In 2005, the military trained honeybees to sniff out land mines. Then, Darpa’s HI-MEMS program started trying to machinize insects instead. So far researchers have implanted micro-mechanical components into larval moths and created remote-controlled beetles. Those initial HI-MEMS efforts seemed designed for reconnaissance missions - this time, the Pentagon wants its modified bugs to detect and differentiate between chemical agents.
In separate deals, the Pentagon is also backing research into an insect-mounted device powered by fuel cells, for a more reliable energy source. “This solution offers several advantages over the existing electromechanical methods; 50-100X higher power density, power-generation independent of insect species, and power generation in absence of insect motion,” according to the contract award.
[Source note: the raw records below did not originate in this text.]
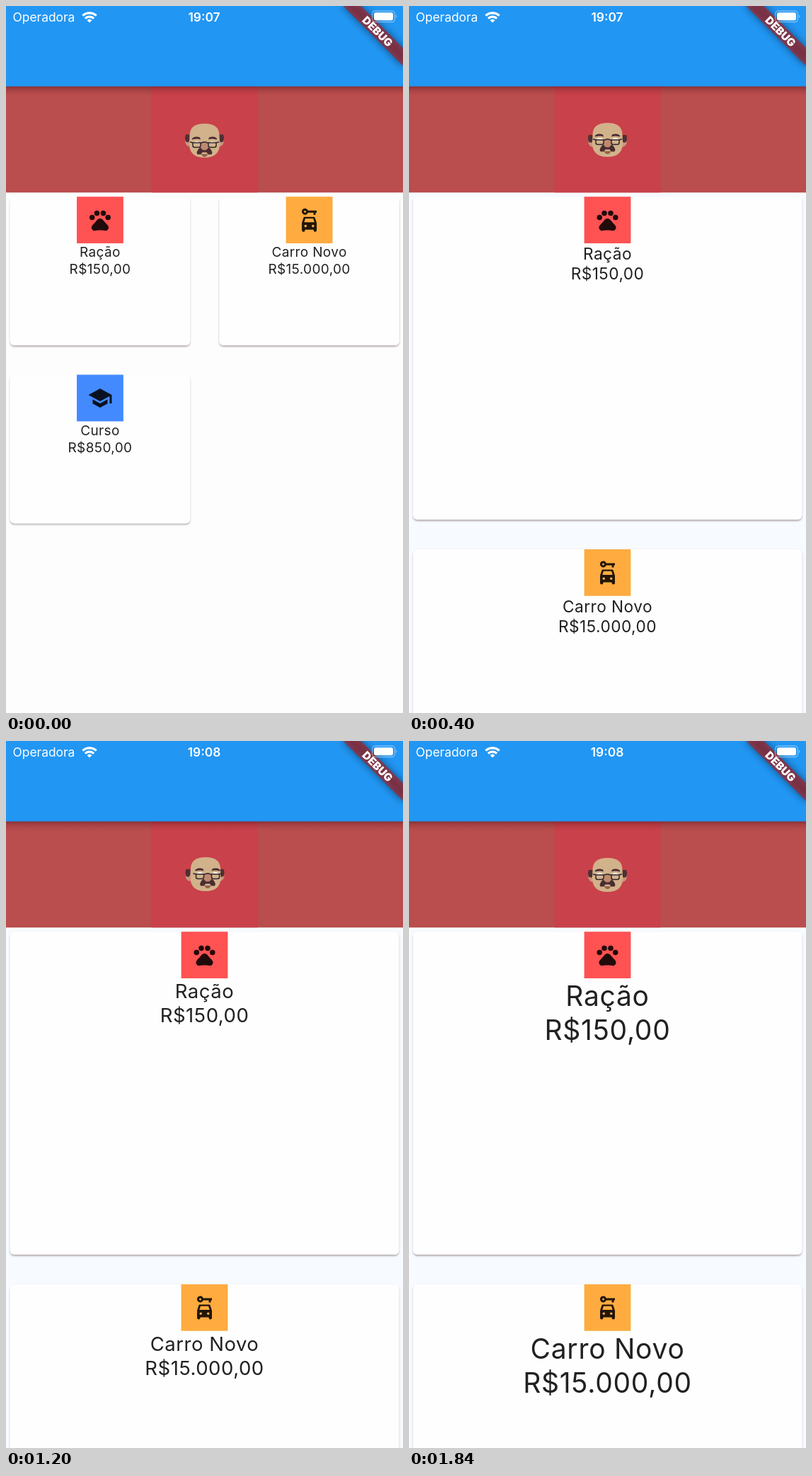
An HTML page for the animation above (2000 ms loop, 561 by 998 pixels).

```html
<!DOCTYPE html>
<html lang="pt">
<head>
<meta charset="utf-8">
<title>Lista de metas</title>
<style>
  html, body { margin: 0; width: 100%; height: 100%; overflow: hidden; background: #fdfdfd; }
  svg { display: block; width: 100%; height: 100%; }
  text { font-family: Inter, Roboto, sans-serif; }
  .label { fill: #212121; text-anchor: middle; letter-spacing: .019em; }
  .status { fill: #fff; font-size: 17.4px; }
</style>
</head>
<body>
<svg viewBox="0 0 561 998">
  <defs>
    <filter id="lift" x="-5%" y="-5%" width="110%" height="112%">
      <feDropShadow dx="0" dy="2" stdDeviation="1.1" flood-color="#201010" flood-opacity=".26"/>
      <feDropShadow dx="0" dy="1" stdDeviation="1.8" flood-color="#000" flood-opacity=".08"/>
    </filter>
    <filter id="blur" x="-30%" y="-150%" width="160%" height="400%">
      <feGaussianBlur stdDeviation="5.9"/>
    </filter>
    <linearGradient id="shade" x1="0" y1="0" x2="0" y2="1">
      <stop offset="0" stop-color="#4a0c10" stop-opacity=".45"/>
      <stop offset=".4" stop-color="#4a0c10" stop-opacity=".18"/>
      <stop offset="1" stop-color="#4a0c10" stop-opacity="0"/>
    </linearGradient>

    <g id="paw">
      <circle cx="4.5" cy="9.5" r="2.5"/><circle cx="9" cy="5.5" r="2.5"/>
      <circle cx="15" cy="5.5" r="2.5"/><circle cx="19.5" cy="9.5" r="2.5"/>
      <path d="M17.3 14.9L14.9 12C14 11 13.2 10.5 12 10.5S10 11 9.1 12L6.7 14.9C5.3 16.3 3.7 17.7 4 19.7C4.3 20.7 5 21.7 6.4 22C7.1 22.2 9.4 21.6 12 21.6S16.9 22.2 17.6 22C18.9 21.7 19.7 20.7 20 19.7C20.3 17.7 18.6 16.2 17.3 14.9z"/>
    </g>
    <g id="car" fill-rule="evenodd">
      <path d="M10.8 3a3 3 0 1 0 0 2H16v2h2V5h1V3zM8 5a1 1 0 1 1 0-2a1 1 0 0 1 0 2z"/>
      <path d="M7.6 9h8.8q.7 0 1 .7L19 14.7v6.8a1.5 1.5 0 0 1-3 0V21H8v.5a1.5 1.5 0 0 1-3 0v-6.8l1.6-5q.3-.7 1-.7zM8.3 10.6L7.2 14h9.6l-1.1-3.4zM8.5 18.8a1.2 1.2 0 1 0 0-2.4a1.2 1.2 0 0 0 0 2.4zM15.5 18.8a1.2 1.2 0 1 0 0-2.4a1.2 1.2 0 0 0 0 2.4z"/>
    </g>
    <g id="cap">
      <path d="M5 13.2v4L12 21l7-3.8v-4L12 17zM12 3L1 9l11 6 9-4.9V17h2V9z"/>
    </g>
  </defs>

  <rect id="page" width="561" height="998"/>
  <g id="cards"></g>

  <rect y="113" width="561" height="150.3" fill="#ba4d4d"/>
  <rect x="205.7" y="113" width="149.6" height="150.3" fill="#c9414a"/>
  <rect y="113" width="561" height="13" fill="url(#shade)"/>
  <rect width="561" height="113.5" fill="#2196f3"/>

  <g id="head">
    <g id="ears">
      <g id="earL"><path d="M260 185h-3q-4 1-4 6q1 8 7 8z" fill="#c9977d"/><path d="M260 182h-6q-2 5 0 10l4 1 2-4z" fill="#4f2f35"/></g>
      <g id="earR"><path d="M301 185h3q4 1 4 6q-1 8-7 8z" fill="#c9977d"/><path d="M301 182h6q2 5 0 10l-4 1-2-4z" fill="#4f2f35"/></g>
    </g>
    <path d="M280.500 165C294 165 301 170 301.500 181L302 194C302 206 295 213 280.500 213S259 206 259 194L259.500 181C260 170 267 165 280.500 165z" fill="#d2b28b"/>
    <g id="features">
      <path d="M276 205h9q-1 4-4.500 4t-4.500-4z" fill="#94624c"/>
      <path id="eyes" d="M264 188.500q5.500-5 11 0zM286 188.500q5.500-5 11 0z" fill="#fff"/>
      <path d="M274 196h13q3 2 4.500 7l-1 2.500h-5l-2-3h-6l-2 3h-5l-1-2.500q1.500-5 4.500-7z" fill="#4a2c31"/>
      <rect x="275" y="187" width="11" height="12.500" rx="5.300" fill="#bd8a70"/>
      <path d="M262.500 183.500q4-5 11.500-2l1 3q-5-2-11.500 0zM298.500 183.500q-4-5-11.500-2l-1 3q5-2 11.500 0z" fill="#4a2c31"/>
      <path d="M264 189h11v4q0 2.500-2.500 2.500h-6q-2.500 0-2.500-2.500zM286 189h11v4q0 2.500-2.500 2.500h-6q-2.500 0-2.500-2.500zM275 190q5.500-4 11 0M264 189l-4-1M297 189l4-1" fill="none" stroke="#30242a" stroke-width="1.500"/>
    </g>
  </g>

  <g transform="translate(561 0) rotate(45)">
    <rect x="-59.8" y="41.9" width="119.6" height="17.9" fill="#000" fill-opacity=".5" filter="url(#blur)"/>
    <rect x="-59.8" y="41.9" width="119.6" height="17.9" fill="#b71c1c" fill-opacity=".627"/>
    <text y="56.400" text-anchor="middle" font-size="15.3" font-weight="900" fill="#fff">DEBUG</text>
  </g>

  <text class="status" x="9.500" y="22">Operadora</text>
  <text class="status" id="clock" x="280" y="22" text-anchor="middle" font-weight="600"></text>
  <g fill="none" stroke="#fff" stroke-width="3.200">
    <path d="M108.300 13.700a14 14 0 0 1 19.400 0M111.900 17.600a8.800 8.800 0 0 1 12.200 0"/>
    <path d="M114.600 20.200a5 5 0 0 1 6.800 0L118 23.600z" fill="#fff" stroke="none"/>
  </g>
  <rect x="517.500" y="7" width="32" height="15.500" rx="4.500" fill="none" stroke="#fff" stroke-opacity=".4" stroke-width="1.300"/>
  <rect x="520" y="9.300" width="27" height="11" rx="2.800" fill="#fff"/>
  <path d="M551 12.300q2 2.500 0 5z" fill="#fff" fill-opacity=".5"/>
</svg>

<script>
const $ = id => document.getElementById(id);
const HOLD = 400;
const GOALS = [
  { name: 'Ração', price: 'R$150,00', icon: 'paw', color: '#ff5252' },
  { name: 'Carro Novo', price: 'R$15.000,00', icon: 'car', color: '#ffab40' },
  { name: 'Curso', price: 'R$850,00', icon: 'cap', color: '#448aff' },
];

// size: font size, line: line height, head and look: offsets of the face
const STEPS = [
  { size: 19, line: 24, head: [0, 1], look: [0, 3], grid: true, time: '19:07' },
  { size: 22.7, line: 28.3, head: [0, 0], look: [0, 0], time: '19:07' },
  { size: 25, line: 31.4, head: [0, 0], look: [-3.5, 0], time: '19:07' },
  { size: 27.5, line: 34.5, head: [1.5, -1], look: [3, 0], time: '19:08' },
  { size: 39, line: 48, head: [0, 0], look: [0, 0], time: '19:08' },
];

const move = (id, x, y) => $(id).setAttribute('transform', `translate(${x} ${y})`);

function card(goal, i, { size, line, grid }) {
  const w = grid ? 254.3 : 549.4;
  const h = grid ? 209.8 : 455.8;
  const x = 5.8 + (grid ? (i % 2) * 295.6 : 0);
  const y = 269.2 + (grid ? Math.floor(i / 2) * 251.3 : i * 497.7);
  const mid = x + w / 2;
  const base = y + 65.8 + line * .809;
  const label = (s, dy) =>
    `<text class="label" x="${mid}" y="${base + dy}" font-size="${size}">${s}</text>`;
  return `<rect x="${x}" y="${y}" width="${w}" height="${h}" rx="6" fill="#fefefe" filter="url(#lift)"/>
    <rect x="${mid - 32.9}" y="${y}" width="65.8" height="65.8" fill="${goal.color}"/>
    <use href="#${goal.icon}" transform="translate(${mid - 18} ${y + 15}) scale(1.5)" fill-opacity=".87"/>
    ${label(goal.name, 0)}${label(goal.price, line)}`;
}

function draw(step) {
  const [lx, ly] = step.look;
  $('page').setAttribute('fill', step.grid ? '#fdfdfd' : '#f7fafe');
  $('cards').innerHTML = GOALS.map((g, i) => card(g, i, step)).join('');
  $('clock').textContent = step.time;
  move('head', ...step.head);
  move('features', lx, ly);
  move('ears', -lx / 3, -ly / 2);
  move('eyes', 0, ly / 3);
}

let shown = -1;
function tick(now) {
  const i = Math.floor(now / HOLD) % STEPS.length;
  if (i !== shown) draw(STEPS[shown = i]);
  requestAnimationFrame(tick);
}
tick(performance.now());
</script>
</body>
</html>
```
And to really bring the critters into the 21st century, the military wants to hook them up with their own wireless network - using chirps instead of Tweets. They’re funding two projects that would create “a mobile ad hoc network” for vocal insects like crickets and cicadas.
Insects will be equipped with embedded MEMS transceivers that pick up modulated calling sounds from nearby insects. Once the information in a call is extracted by the transceiver, the information code is applied to an electromechanical device on board the insect that modulates the insect calls, thereby retransmitting the information to another insect, and so on.
The instant-insect message would then be transmitted to humans or computerized systems, which could decode the covert chirp.
Sure, swarms of teensy biochemical detectors would be valuable in war-zones. But fly-swatters take note: project proposals reference “civilian and defense applications,” so your bug-squashing habit might soon make you a threat to national security.
http://www.wired.com - http://current.com